For the same sort of reason it may be supposed, that he has an antipathy to the old corrector's aspirate, and declines to read in “King Lear,” A. ii. sc. 4,
“ To be a comrade with the wolf, and howl
Necessity's sharp pinch," because in one of Beaumont and Fletcher's plays (“The Custom of the Country,” A. i. sc. 2), he allowed the laughable cockneyism me high to stand instead of “my eye.” However, it is not worth while to carry this sort of argument farther, only it is surprising that a man of Mr. Dyce's education should not detect so palpable a vulgarism on the part of the ancient compositor'. His
6 The manner in which in his “ Beaumont and Fletcher" he has spelt "vile" (sometimes vilde and sometimes “vile") has gone some way to secure a name for that edition. Can any thing be more strange than, in a book, professing to follow modern orthography, to print swound for “swoon,” debosh'd for “debauched,” riss for “rose,” &c. &c.? In one place, we forget exactly where, with what scorn does not Mr. Dyce treat those, who, avoiding an ignorant archaism, venture to print “construe,” and not conster. It is satisfactory, however, to find that, excepting as applied to a few words, Mr. Dyce, in his edition of Shakespeare, has acknowledged this mistake among others. It is much to be wished that he could amend such disfigurements in his “ Beaumont and Fletcher," a work upon which, as far as the text is concerned, he bestowed considerable pains.'

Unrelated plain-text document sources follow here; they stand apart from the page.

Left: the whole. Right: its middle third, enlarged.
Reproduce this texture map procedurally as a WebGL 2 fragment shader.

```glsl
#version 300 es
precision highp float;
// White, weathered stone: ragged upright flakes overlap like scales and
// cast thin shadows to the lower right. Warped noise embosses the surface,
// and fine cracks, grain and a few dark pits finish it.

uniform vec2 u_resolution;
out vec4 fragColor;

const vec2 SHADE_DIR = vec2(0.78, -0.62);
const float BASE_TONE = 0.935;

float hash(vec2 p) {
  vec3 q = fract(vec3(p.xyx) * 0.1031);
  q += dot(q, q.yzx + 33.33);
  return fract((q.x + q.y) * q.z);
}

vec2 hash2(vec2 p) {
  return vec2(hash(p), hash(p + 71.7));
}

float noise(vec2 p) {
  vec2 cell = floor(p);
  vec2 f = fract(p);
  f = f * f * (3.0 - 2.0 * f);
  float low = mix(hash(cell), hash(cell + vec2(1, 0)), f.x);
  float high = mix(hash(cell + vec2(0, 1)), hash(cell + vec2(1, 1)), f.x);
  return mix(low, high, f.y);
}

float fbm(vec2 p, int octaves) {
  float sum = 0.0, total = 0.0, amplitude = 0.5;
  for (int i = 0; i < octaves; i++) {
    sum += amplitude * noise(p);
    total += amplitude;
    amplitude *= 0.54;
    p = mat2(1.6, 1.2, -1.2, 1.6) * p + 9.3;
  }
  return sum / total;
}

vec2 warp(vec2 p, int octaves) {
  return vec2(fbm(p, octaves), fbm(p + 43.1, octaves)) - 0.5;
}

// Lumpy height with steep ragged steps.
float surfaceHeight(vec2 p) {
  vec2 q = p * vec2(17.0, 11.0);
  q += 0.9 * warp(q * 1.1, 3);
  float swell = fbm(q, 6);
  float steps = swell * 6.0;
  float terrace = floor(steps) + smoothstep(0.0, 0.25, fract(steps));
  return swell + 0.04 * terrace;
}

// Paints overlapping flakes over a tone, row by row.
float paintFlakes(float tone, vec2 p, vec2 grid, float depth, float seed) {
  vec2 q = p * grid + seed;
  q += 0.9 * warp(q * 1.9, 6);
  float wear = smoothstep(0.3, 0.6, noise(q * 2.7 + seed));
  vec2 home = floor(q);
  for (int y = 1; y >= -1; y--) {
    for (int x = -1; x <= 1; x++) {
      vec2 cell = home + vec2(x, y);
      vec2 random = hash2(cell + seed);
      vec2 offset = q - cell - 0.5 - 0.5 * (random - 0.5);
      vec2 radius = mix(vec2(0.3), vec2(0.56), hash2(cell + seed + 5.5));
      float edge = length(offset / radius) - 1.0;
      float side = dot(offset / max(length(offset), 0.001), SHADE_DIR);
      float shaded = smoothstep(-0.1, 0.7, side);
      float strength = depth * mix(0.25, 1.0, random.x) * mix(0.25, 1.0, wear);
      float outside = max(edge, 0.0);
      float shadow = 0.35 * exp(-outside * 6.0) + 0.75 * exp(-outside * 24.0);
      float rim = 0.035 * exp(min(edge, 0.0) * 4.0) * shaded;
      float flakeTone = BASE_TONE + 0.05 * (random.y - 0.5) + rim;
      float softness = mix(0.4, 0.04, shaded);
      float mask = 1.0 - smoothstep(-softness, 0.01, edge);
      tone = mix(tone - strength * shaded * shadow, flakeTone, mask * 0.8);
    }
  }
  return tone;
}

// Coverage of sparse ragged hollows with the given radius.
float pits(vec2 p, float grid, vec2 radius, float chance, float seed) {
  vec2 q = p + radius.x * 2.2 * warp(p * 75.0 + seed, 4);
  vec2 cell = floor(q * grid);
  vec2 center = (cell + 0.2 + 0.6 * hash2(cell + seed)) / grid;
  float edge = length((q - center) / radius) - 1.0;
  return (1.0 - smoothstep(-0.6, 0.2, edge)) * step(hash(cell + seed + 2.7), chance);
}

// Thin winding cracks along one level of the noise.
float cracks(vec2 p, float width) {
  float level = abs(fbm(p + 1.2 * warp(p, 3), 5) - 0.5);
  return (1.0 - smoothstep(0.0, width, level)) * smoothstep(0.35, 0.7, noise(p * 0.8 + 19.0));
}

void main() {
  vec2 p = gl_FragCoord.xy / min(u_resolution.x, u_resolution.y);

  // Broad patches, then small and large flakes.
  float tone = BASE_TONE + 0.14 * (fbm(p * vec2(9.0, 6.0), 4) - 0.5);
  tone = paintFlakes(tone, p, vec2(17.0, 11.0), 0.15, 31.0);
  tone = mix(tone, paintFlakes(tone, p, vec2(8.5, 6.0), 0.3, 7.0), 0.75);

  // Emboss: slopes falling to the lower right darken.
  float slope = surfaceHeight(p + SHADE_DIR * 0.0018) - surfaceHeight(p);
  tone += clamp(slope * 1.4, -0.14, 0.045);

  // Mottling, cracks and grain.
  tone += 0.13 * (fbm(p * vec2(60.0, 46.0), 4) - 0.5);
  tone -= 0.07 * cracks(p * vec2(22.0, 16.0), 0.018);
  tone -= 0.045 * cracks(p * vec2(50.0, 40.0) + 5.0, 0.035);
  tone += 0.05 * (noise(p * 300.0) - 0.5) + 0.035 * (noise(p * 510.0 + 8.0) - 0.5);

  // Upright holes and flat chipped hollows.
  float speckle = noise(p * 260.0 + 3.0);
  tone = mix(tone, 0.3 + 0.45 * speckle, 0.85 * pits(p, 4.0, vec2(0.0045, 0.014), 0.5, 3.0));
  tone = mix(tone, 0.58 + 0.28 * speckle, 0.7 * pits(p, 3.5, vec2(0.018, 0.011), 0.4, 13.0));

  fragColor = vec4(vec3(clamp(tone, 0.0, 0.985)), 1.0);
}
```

memory is not quite as oblivious as Mr. Singer's, but still I could adduce many instances, in every one of his six volumes, in which, while he carefully appropriates emendations recorded in my corrected folio, 1632, he utterly forgets to let any body know from whence he procured them. I am tired of quoting examples, and, as I am afraid the reader may be in the same predicament, I will only trouble him with a very short one. I go no farther than Mr. Dyce's first volume, “Measure for Measure," A. v. sc. 1, where this speech is put into the mouth of Angelo in every copy of the play from the folio, 1623, to our own day :
“Hark, how the villain would close, now, after his treasonable abuses.” Such has been the invariable text, and nobody, that I know of, has thought of questioning it; but it is an undoubted blunder, and the alteration in the corrected folio, 1632, makes the passage run thus :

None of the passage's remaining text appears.